Mark Beard, Jeff Briggs, Todd Germann and Joe Richards
May 31, 2012
through July 8, 2012
Carrie Haddad Gallery is pleased to announce its upcoming exhibition, “Four Painters”, featuring works from Mark Beard, Joe Richards, Jeff Briggs, and Todd Germann. The show is on view from May 31st through July 8th, 2012. An opening reception will be held on Saturday, June 2nd, from 6-8pm. All are invited to attend.
Mark Beard will be presenting all new works for this exhibit. Painting in the 1920s style of his imaginary gay great-uncle Bruce Sargeant, Beard creates images of athletes in various stages of dress and undress. This archly homoerotic, exquisitely rendered body of work is often exhibited alongside paintings by Bruce's circle of friends and associates: his classicist teacher Hippolyte-Alexandre Michallon, modernist lesbian best friend Edith Thayer Cromwell, abstract expressionist art-school rival Brechtholdt Streeruwitz, and the politically charged art pupil Peter Coulter, who was taught briefly by Thayer Cromwell and Streeruwitz. The style of each of these artists is individual, brilliant and true. Mark Beard is unprecedented, but not singular. Accomplished in every medium, he is more than a complete artist - he is at least five. Mark Beard grew up in Salt Lake City, Utah but soon escaped to New York, where is lives and works today. He has designed over 20 theatrical sets and his paintings are in the permanent collections of the Metropolitan Museum of Art, the Whitney Museum of American Art, the Museum of Modern Art, the National Gallery in Washington D.C., as well as Harvard, Yale and Princeton Universities. His work is also featured on the walls of Abercrombie and Fitch flagship stores worldwide, with the most recent in Milan.

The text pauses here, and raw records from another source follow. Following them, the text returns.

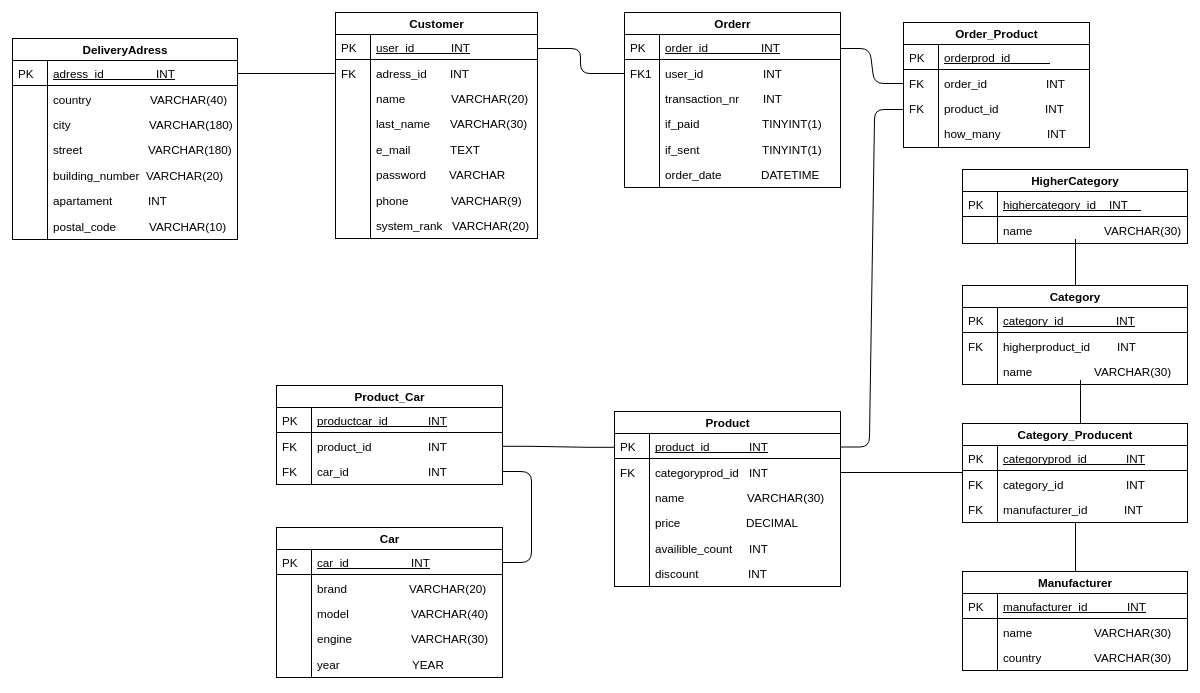
<!DOCTYPE html>
<html lang="en">
<head>
<meta charset="utf-8">
<title>Shop database diagram</title>
<style>
:root { --ink: #000; --paper: #fff; }
* { box-sizing: border-box; margin: 0; padding: 0; }
html, body { width: 1200px; height: 693px; overflow: hidden; background: var(--paper); }
.diagram { position: relative; width: 1200px; height: 693px; overflow: hidden; color: var(--ink); font: 11.7px/13px "Liberation Sans", Arial, sans-serif; white-space: nowrap; }
.entity { position: absolute; left: var(--x); top: var(--y); width: var(--w); border: 1px solid var(--ink); background: var(--paper); }
.entity h2 { height: 22.5px; display: flex; align-items: center; justify-content: center; border-bottom: 1px solid var(--ink); font-size: inherit; font-weight: 700; }
.entity ul { list-style: none; display: grid; grid-auto-rows: 25.4px; }
.entity li { display: grid; grid-template-columns: 35px 1fr; }
.entity li:first-child { border-bottom: 1px solid var(--ink); }
.role { display: flex; align-items: center; padding-left: 5px; border-right: 1px solid var(--ink); }
.field { display: flex; align-items: center; padding-left: 5px; }
.column { display: flex; height: 13px; }
.column b { flex: none; width: var(--t); font-weight: 400; }
.column i { font-style: normal; }
.entity li:first-child .column { min-width: var(--line, 0); box-shadow: inset 0 -1px var(--ink); }
.links { position: absolute; left: 0; top: 0; fill: none; stroke: var(--ink); stroke-width: 1; }
</style>
</head>
<body>
<main class="diagram">

<section class="entity" style="--x:12px;--y:37.5px;--w:226px">
<h2>DeliveryAdress</h2>
<ul>
<li><span class="role">PK</span><span class="field"><span class="column" style="--t:103px"><b>adress_id</b><i>INT</i></span></span></li>
<li><span class="role"></span><span class="field"><span class="column" style="--t:97px"><b>country</b><i>VARCHAR(40)</i></span></span></li>
<li><span class="role"></span><span class="field"><span class="column" style="--t:96px"><b>city</b><i>VARCHAR(180)</i></span></span></li>
<li><span class="role"></span><span class="field"><span class="column" style="--t:95px"><b>street</b><i>VARCHAR(180)</i></span></span></li>
<li><span class="role"></span><span class="field"><span class="column" style="--t:93px"><b>building_number</b><i>VARCHAR(20)</i></span></span></li>
<li><span class="role"></span><span class="field"><span class="column" style="--t:95px"><b>apartament</b><i>INT</i></span></span></li>
<li><span class="role"></span><span class="field"><span class="column" style="--t:96px"><b>postal_code</b><i>VARCHAR(10)</i></span></span></li>
</ul>
</section>

<section class="entity" style="--x:335px;--y:11.5px;--w:203px">
<h2>Customer</h2>
<ul>
<li><span class="role">PK</span><span class="field"><span class="column" style="--t:75px"><b>user_id</b><i>INT</i></span></span></li>
<li><span class="role">FK</span><span class="field"><span class="column" style="--t:74px"><b>adress_id</b><i>INT</i></span></span></li>
<li><span class="role"></span><span class="field"><span class="column" style="--t:75px"><b>name</b><i>VARCHAR(20)</i></span></span></li>
<li><span class="role"></span><span class="field"><span class="column" style="--t:74px"><b>last_name</b><i>VARCHAR(30)</i></span></span></li>
<li><span class="role"></span><span class="field"><span class="column" style="--t:74px"><b>e_mail</b><i>TEXT</i></span></span></li>
<li><span class="role"></span><span class="field"><span class="column" style="--t:73px"><b>password</b><i>VARCHAR</i></span></span></li>
<li><span class="role"></span><span class="field"><span class="column" style="--t:75px"><b>phone</b><i>VARCHAR(9)</i></span></span></li>
<li><span class="role"></span><span class="field"><span class="column" style="--t:76px"><b>system_rank</b><i>VARCHAR(20)</i></span></span></li>
</ul>
</section>

<section class="entity" style="--x:624px;--y:11.5px;--w:217px">
<h2>Orderr</h2>
<ul>
<li><span class="role">PK</span><span class="field"><span class="column" style="--t:96px"><b>order_id</b><i>INT</i></span></span></li>
<li><span class="role">FK1</span><span class="field"><span class="column" style="--t:98px"><b>user_id</b><i>INT</i></span></span></li>
<li><span class="role"></span><span class="field"><span class="column" style="--t:98px"><b>transaction_nr</b><i>INT</i></span></span></li>
<li><span class="role"></span><span class="field"><span class="column" style="--t:97px"><b>if_paid</b><i>TINYINT(1)</i></span></span></li>
<li><span class="role"></span><span class="field"><span class="column" style="--t:97px"><b>if_sent</b><i>TINYINT(1)</i></span></span></li>
<li><span class="role"></span><span class="field"><span class="column" style="--t:96px"><b>order_date</b><i>DATETIME</i></span></span></li>
</ul>
</section>

<section class="entity" style="--x:903px;--y:21.5px;--w:187px">
<h2>Order_Product</h2>
<ul>
<li><span class="role">PK</span><span class="field"><span class="column" style="--t:106px"><b>orderprod_id</b></span></span></li>
<li><span class="role">FK</span><span class="field"><span class="column" style="--t:102px"><b>order_id</b><i>INT</i></span></span></li>
<li><span class="role">FK</span><span class="field"><span class="column" style="--t:101px"><b>product_id</b><i>INT</i></span></span></li>
<li><span class="role"></span><span class="field"><span class="column" style="--t:103px"><b>how_many</b><i>INT</i></span></span></li>
</ul>
</section>

<section class="entity" style="--x:962px;--y:168.5px;--w:226px">
<h2>HigherCategory</h2>
<ul>
<li><span class="role">PK</span><span class="field"><span class="column" style="--t:106px;--line:138px"><b>highercategory_id</b><i>INT</i></span></span></li>
<li><span class="role"></span><span class="field"><span class="column" style="--t:101px"><b>name</b><i>VARCHAR(30)</i></span></span></li>
</ul>
</section>

<section class="entity" style="--x:962px;--y:284.5px;--w:226px">
<h2>Category</h2>
<ul>
<li><span class="role">PK</span><span class="field"><span class="column" style="--t:113px"><b>category_id</b><i>INT</i></span></span></li>
<li><span class="role">FK</span><span class="field"><span class="column" style="--t:114px"><b>higherproduct_id</b><i>INT</i></span></span></li>
<li><span class="role"></span><span class="field"><span class="column" style="--t:91px"><b>name</b><i>VARCHAR(30)</i></span></span></li>
</ul>
</section>

<section class="entity" style="--x:962px;--y:422.5px;--w:226px">
<h2>Category_Producent</h2>
<ul>
<li><span class="role">PK</span><span class="field"><span class="column" style="--t:123px"><b>categoryprod_id</b><i>INT</i></span></span></li>
<li><span class="role">FK</span><span class="field"><span class="column" style="--t:123px"><b>category_id</b><i>INT</i></span></span></li>
<li><span class="role">FK</span><span class="field"><span class="column" style="--t:121px"><b>manufacturer_id</b><i>INT</i></span></span></li>
</ul>
</section>

<section class="entity" style="--x:962px;--y:570.5px;--w:226px">
<h2>Manufacturer</h2>
<ul>
<li><span class="role">PK</span><span class="field"><span class="column" style="--t:124px"><b>manufacturer_id</b><i>INT</i></span></span></li>
<li><span class="role"></span><span class="field"><span class="column" style="--t:91px"><b>name</b><i>VARCHAR(30)</i></span></span></li>
<li><span class="role"></span><span class="field"><span class="column" style="--t:91px"><b>country</b><i>VARCHAR(30)</i></span></span></li>
</ul>
</section>

<section class="entity" style="--x:276px;--y:384.5px;--w:227px">
<h2>Product_Car</h2>
<ul>
<li><span class="role">PK</span><span class="field"><span class="column" style="--t:111px"><b>productcar_id</b><i>INT</i></span></span></li>
<li><span class="role">FK</span><span class="field"><span class="column" style="--t:111px"><b>product_id</b><i>INT</i></span></span></li>
<li><span class="role">FK</span><span class="field"><span class="column" style="--t:111px"><b>car_id</b><i>INT</i></span></span></li>
</ul>
</section>

<section class="entity" style="--x:276px;--y:526.5px;--w:227px">
<h2>Car</h2>
<ul>
<li><span class="role">PK</span><span class="field"><span class="column" style="--t:94px"><b>car_id</b><i>INT</i></span></span></li>
<li><span class="role"></span><span class="field"><span class="column" style="--t:92px"><b>brand</b><i>VARCHAR(20)</i></span></span></li>
<li><span class="role"></span><span class="field"><span class="column" style="--t:94px"><b>model</b><i>VARCHAR(40)</i></span></span></li>
<li><span class="role"></span><span class="field"><span class="column" style="--t:94px"><b>engine</b><i>VARCHAR(30)</i></span></span></li>
<li><span class="role"></span><span class="field"><span class="column" style="--t:95px"><b>year</b><i>YEAR</i></span></span></li>
</ul>
</section>

<section class="entity" style="--x:614px;--y:410.5px;--w:227px">
<h2>Product</h2>
<ul>
<li><span class="role">PK</span><span class="field"><span class="column" style="--t:94px"><b>product_id</b><i>INT</i></span></span></li>
<li><span class="role">FK</span><span class="field"><span class="column" style="--t:94px"><b>categoryprod_id</b><i>INT</i></span></span></li>
<li><span class="role"></span><span class="field"><span class="column" style="--t:92px"><b>name</b><i>VARCHAR(30)</i></span></span></li>
<li><span class="role"></span><span class="field"><span class="column" style="--t:91px"><b>price</b><i>DECIMAL</i></span></span></li>
<li><span class="role"></span><span class="field"><span class="column" style="--t:94px"><b>availible_count</b><i>INT</i></span></span></li>
<li><span class="role"></span><span class="field"><span class="column" style="--t:93px"><b>discount</b><i>INT</i></span></span></li>
</ul>
</section>

<svg class="links" width="1200" height="693" viewBox="0 0 1200 693" aria-hidden="true">
<line x1="238" y1="73.5" x2="335" y2="73.5"/>
<path d="M538 48.5H571Q580.5 48.5 580.5 57V64Q580.5 73.5 590 73.5H624"/>
<path d="M840 48.5H860Q870 48.5 871 58L873 74Q874 83.5 884 83.5H904"/>
<path d="M904 109.5H884Q874.5 109.5 874.5 119L869.5 437Q869.5 447 860 447H840"/>
<line x1="1075.5" y1="239" x2="1075.5" y2="286"/>
<line x1="1080.5" y1="380" x2="1080.5" y2="423"/>
<line x1="1075.5" y1="522" x2="1075.5" y2="571"/>
<line x1="840" y1="472.5" x2="962" y2="472.5"/>
<path d="M502 446.3H530L588 447.3H615"/>
<path d="M502 471.5H521Q531.5 471.5 531.5 481V552Q531.5 562.5 521 562.5H502"/>
</svg>
</main>
</body>
</html>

Joseph Richards was born in Des Moines, Iowa. Upon his high school graduation, he bought a train ticket for Chicago and embarked on a career in art. At night he attended the Mizen Academy and during the day he worked at a men's clothing store. In 1942, he enlisted in the U.S. Navy and served in the Pacific Theater as a signalman. After returning to Chicago he enrolled at the American Academy of Art and later studied at the Pennsylvania Academy of Fine Arts. He eventually settled in New York City, where he soon met Ivan Karp at the OK Harris Gallery who successfully exhibited his realistic paintings from that day forward. Richards painted functional objects, such as locomotives, cranes and anchors, in which he found beauty because of their color, texture and form. His large canvases were shown in many shows over the years in New York City, Scottsdale AZ, and Washington DC and many of his pieces can be found in the corporate collections of Mobile, AMOCO, and United Airlines. Richards moved to Columbia County 20 years ago and enjoyed painting in his well-lit, glassy studio. During the winter months, he took full advantage of Hunter Mountain’s ski for free program for enthusiasts over 70. Richards died at his home in Hillsdale, NY in 2007 and he is greatly missed.

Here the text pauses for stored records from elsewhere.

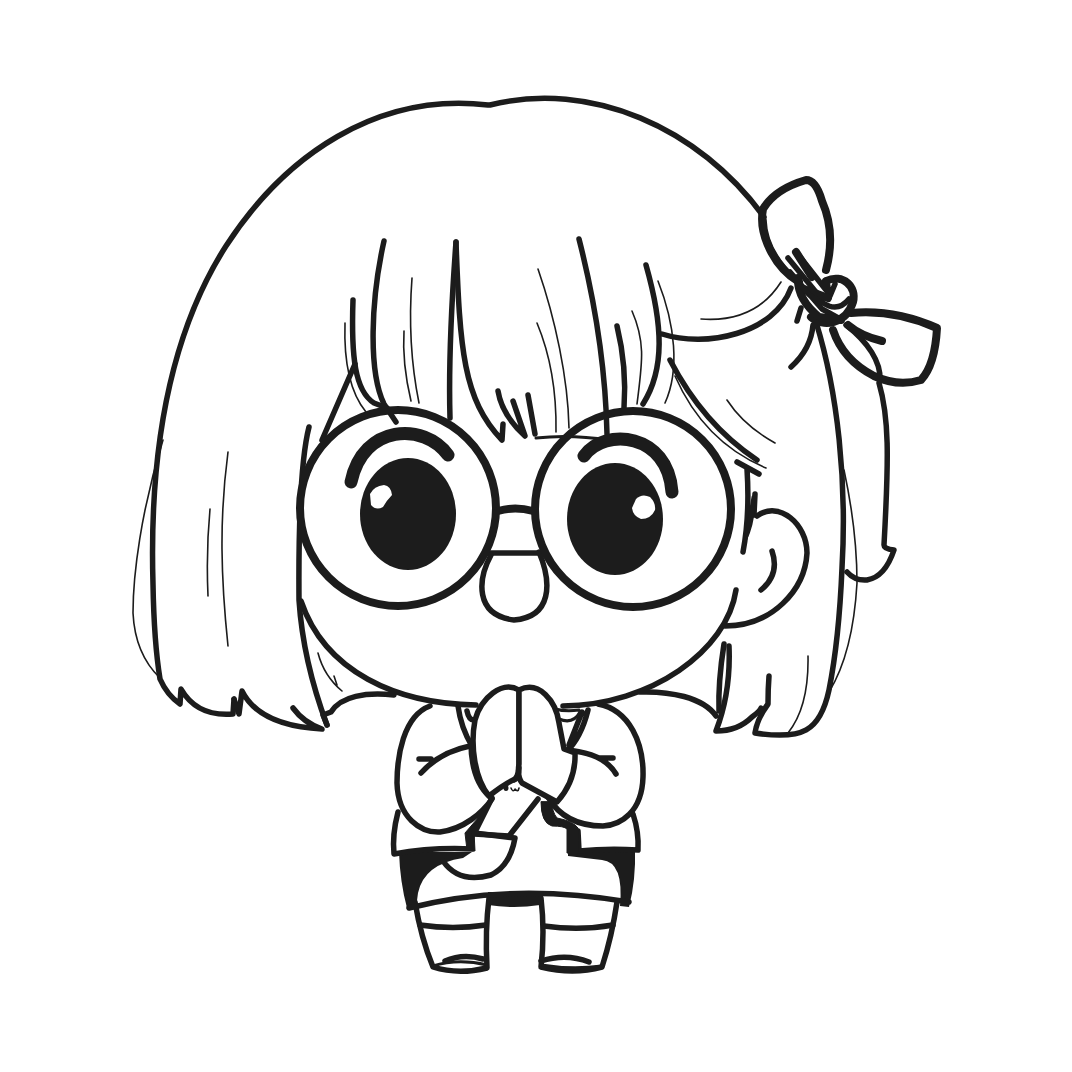
<!DOCTYPE html>
<html lang="en">
<head>
<meta charset="utf-8">
<title>Girl with round glasses</title>
<style>
:root { --ink: #1c1c1c; --paper: #ffffff; }
html, body { margin: 0; background: var(--paper); overflow: hidden; }
.artboard { display: block; width: 1072px; height: 1072px; }
.line { fill: none; stroke: var(--ink); stroke-width: 5.5; stroke-linecap: round; stroke-linejoin: round; }
.fine { stroke-width: 1.6; }
.medium { stroke-width: 3; }
.bold { stroke-width: 8; }
.brow { stroke-width: 13; }
.solid { fill: var(--ink); }
.paper { fill: var(--paper); }
</style>
</head>
<body>
<svg class="artboard" viewBox="0 0 1072 1072" role="img" aria-label="Line drawing of a girl with round glasses, a hair bow and hands pressed together">
  <rect class="paper" width="1072" height="1072"/>

  <g id="legs" class="line">
    <path d="M415 902Q421 938 433 967Q458 975 487 968Q485 930 489 898"/>
    <path d="M420 925Q453 930 486 925M424 931"/>
    <path d="M445 961Q463 953 483 959"/>
    <path d="M541 898Q545 932 541 967Q573 975 602 967Q612 936 617 902"/>
    <path d="M544 926Q580 931 613 925M541 961Q566 953 589 962"/>
    <path d="M433 966Q458 958 487 965M541 965Q572 970 602 966" class="medium"/>
  </g>

  <g id="skirt">
    <path class="solid" d="M399 852L472 852L463 858Q424 864 418 893L416 908L407 908Q400 882 399 852Z"/>
    <path class="solid" d="M568 850L635 848Q636 880 629 907L620 906Q624 862 602 860L568 856Z"/>
    <path class="solid" d="M488 892L542 892L540 905Q514 909 488 905Z"/>
    <path class="line" d="M409 908Q510 882 629 902"/>
  </g>

  <g id="jacket" class="line">
    <path d="M398 812Q392 835 394 854Q433 847 472 849Q470 838 475 826"/>
    <path d="M633 814Q639 832 638 850Q608 848 579 851L578 831"/>
    <path class="solid" d="M541 802Q541 823 552 826Q564 826 567 829L567 853L579 853L578 828Q573 821 557 818Q552 812 552 802Z" stroke-width="1"/>
    <path class="solid" d="M491 803L465 833L467 850L475 851L474 832Z" stroke-width="1"/>
    <path d="M430 706C403 716 397 757 397 783C398 818 421 833 440 832C464 829 482 813 492 799"/>
    <path d="M598 704C630 710 644 744 643 777C642 812 621 825 603 826C578 826 559 816 548 797"/>
    <path d="M470 746Q440 752 421 773M419 759L431 759"/>
    <path d="M564 750Q603 752 616 774M600 758L613 758"/>
  </g>

  <g id="bag" class="line">
    <path d="M492 798L474 834L509 836L538 799"/>
    <path d="M474 833L515 838Q510 866 491 875Q459 884 443 861"/>
    <g id="bag-face">
      <ellipse class="solid" cx="506" cy="788" rx="1.5" ry="2" stroke-width="2"/>
      <path class="fine" d="M511 788Q513 793 515 789Q518 793 519 788"/>
      <circle class="solid" cx="526" cy="787" r=".6" stroke-width="1"/>
    </g>
  </g>

  <g id="collar" class="line">
    <path d="M458 706Q461 728 472 746M467 711Q469 721 475 720"/>
    <path d="M588 710Q581 738 566 752M569 745L582 712"/>
    <path class="medium" d="M555 709Q566 712 579 710M559 719Q573 725 580 712"/>
  </g>

  <g id="hands" class="line">
    <path class="paper" d="M519 690C502 680 481 698 475 720C470 746 475 779 489 796Q504 784 515 779Q519 775 519 764Z"/>
    <path class="paper" d="M519 690C539 680 556 701 559 723L564 749L575 753Q576 781 557 802L522 783Q517 776 519 764Z"/>
    <path d="M471 742Q471 780 490 797M514 780Q519 778 519 768"/>
  </g>

  <g id="face" class="line">
    <path d="M301 601C325 672 397 704 476 705"/>
    <path d="M736 590C727 651 651 705 563 706"/>
    <g id="ear">
      <path d="M757 516C779 500 807 524 807 553C805 590 772 626 725 626"/>
      <path d="M772 551Q780 574 761 590"/>
    </g>
  </g>

  <g id="hair-outline" class="line">
    <path d="M488 105C377 92 285 155 226 246C171 332 149 449 153 584Q154 642 160 679Q167 695 180 704L181 689Q197 717 233 714L234 699"/>
    <path d="M234 699L239 714L242 691C254 715 282 727 322 729Q304 723 293 708"/>
    <path d="M309 427Q298 470 299 600Q303 661 327 725"/>
    <path d="M327 725L323 715L331 712C341 696 366 692 394 695"/>
    <path d="M490 105C590 80 699 127 764 217"/>
    <path d="M816 322C838 393 847 482 842 568Q839 640 829 690C820 732 802 740 755 733Q757 719 768 704Q768 689 769 676"/>
    <path d="M716 731Q738 731 752 717Q760 711 761 708M729 646Q731 692 716 731"/>
    <path d="M640 692C669 691 703 697 716 716M724 644Q718 682 719 711"/>
    <path class="fine" d="M163 440C141 511 133 575 133 613Q135 654 160 678"/>
    <path class="fine" d="M844 470Q857 530 857 583Q853 653 829 692"/>
    <path class="fine" d="M808 656Q809 707 788 733M722 648L721 690"/>
  </g>

  <g id="fringe" class="line">
    <path d="M384 241C371 299 368 371 384 404L396 422"/>
    <path d="M353 300C351 357 355 391 374 403L387 408"/>
    <path d="M355 364L322 440"/>
    <path d="M456 242Q448 350 450 418"/>
    <path d="M456 242C460 350 463 399 502 440L503 424"/>
    <path d="M498 391Q502 415 525 436L513 401M528 395L535 434"/>
    <path d="M579 239Q605 341 607 434"/>
    <path d="M617 326Q627 367 624 408"/>
    <path d="M646 265C663 325 665 369 643 404"/>
    <path d="M662 334C706 348 774 334 791 288"/>
    <path d="M670 360Q703 424 757 460"/>
    <path class="medium" d="M536 438Q570 434 609 440"/>
    <path d="M747 469Q750 515 743 552M737 462L759 474M755 494L754 515"/>
    <path class="solid" d="M753 497Q755 520 745 541L750 515Z" stroke-width="3"/>
  </g>

  <g id="hair-strands" class="line fine">
    <path d="M412 278Q407 344 419 403M404 331Q402 363 411 401"/>
    <path d="M345 323Q343 384 366 412"/>
    <path d="M538 269C555 318 568 378 569 428M537 323Q557 371 556 432"/>
    <path d="M632 311C646 343 642 364 637 404"/>
    <path d="M658 281C675 324 680 370 665 403"/>
    <path d="M701 319Q755 323 781 282"/>
    <path d="M675 376Q704 442 766 468M727 400Q744 426 775 443"/>
    <path d="M228 452C219 520 221 579 228 646M210 509Q206 551 208 596"/>
    <path d="M318 653Q324 676 342 691M334 676L337 685"/>
  </g>

  <g id="nose" class="line">
    <path d="M489 553L541 553"/>
    <path d="M491 555C478 579 474 615 514 620C552 617 552 583 539 552"/>
  </g>

  <g id="eyes">
    <ellipse class="solid" cx="408" cy="514" rx="48" ry="56"/>
    <ellipse class="solid" cx="615" cy="519" rx="48" ry="56"/>
    <path class="paper" d="M370 494Q374 486 384 485Q391 486 392 495Q387 500 383 507Q376 511 371 505Z"/>
    <path class="paper" d="M636 499Q642 493 650 497Q656 503 655 510Q651 519 641 519Q633 516 632 508Z"/>
    <path class="line brow" d="M351 482C363 424 424 422 448 455"/>
    <path class="line brow" d="M584 456C605 427 668 433 672 492"/>
  </g>

  <g id="glasses" class="line bold">
    <circle cx="398" cy="508" r="98"/>
    <circle cx="633" cy="509" r="98"/>
    <path d="M498 511Q515 506 533 511"/>
  </g>

  <g id="bow" class="line">
    <path d="M879 383C889 417 889 455 884 545Q884 549 894 550Q885 577 867 580Q855 581 847 572"/>
    <path d="M797 321L801 308M813 325Q811 349 791 367"/>
    <path class="bold" d="M799 282C775 268 758 235 763 209Q775 189 806 180Q816 180 822 201Q836 233 826 270"/>
    <path class="bold" d="M851 313Q894 309 937 328Q935 365 921 380Q898 387 874 376Q843 360 833 330"/>
    <path d="M846 325C868 342 881 362 880 380"/>
    <path class="bold" d="M848 325Q861 336 882 341"/>
    <path class="bold" d="M826 281C843 273 857 287 853 302C846 324 823 328 811 317"/>
    <path d="M826 280Q833 297 818 300M835 284L830 296M788 258L820 297M797 253L826 290M790 272L822 309L842 320"/>
    <path class="bold" d="M796 252L812 277M798 278Q797 299 819 317L841 320M804 289L828 298"/>
    <path d="M764 220Q765 252 796 280Q807 297 829 306Q840 310 849 299"/>
  </g>
</svg>
</body>
</html>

Jeff Briggs' “pointillist” paintings combine notions and responses towards and away from visual/auditory landscapes. Interested in the way that sound might be represented through color and rhythmic mark making, "My aim", says Briggs, "is to create work that makes a resonant hum." Near-round marks create robust depth and buzzing movement and in their distinctness, give the paintings a collage-like quality. Yet the casualness rooted in the work’s affinity to collage competes with striking precision and deliberateness, as evidenced by the clarity of each mark and Briggs’ acute sensitivity to color. These works evoke the pointillistic painting technique pioneered by George Seurat only to subvert it with the grace and subtlety characteristic of Briggs’ practice. Briggs studied at Massachusetts College of Art and SUNY Purchase, and is currently based in Boston, MA. His work has been shown at numerous galleries throughout the Northeast.
Formally educated as an architect, Todd Germann is a completely self taught painter. His method is one of reaction, whether a free-form line, a rigid architectural pencil line, a form, a color or a texture - the paintings are never predetermined. They come about from creating a ‘landscape’ of texture and color, and then reacting to that design base with a number of elements - large swatches of paint, forms taped off to be revealed, and precise lines. The result is a harmonious composition of color, form, and line. This is the first time Todd Germann will be exhibiting at Carrie Haddad Gallery.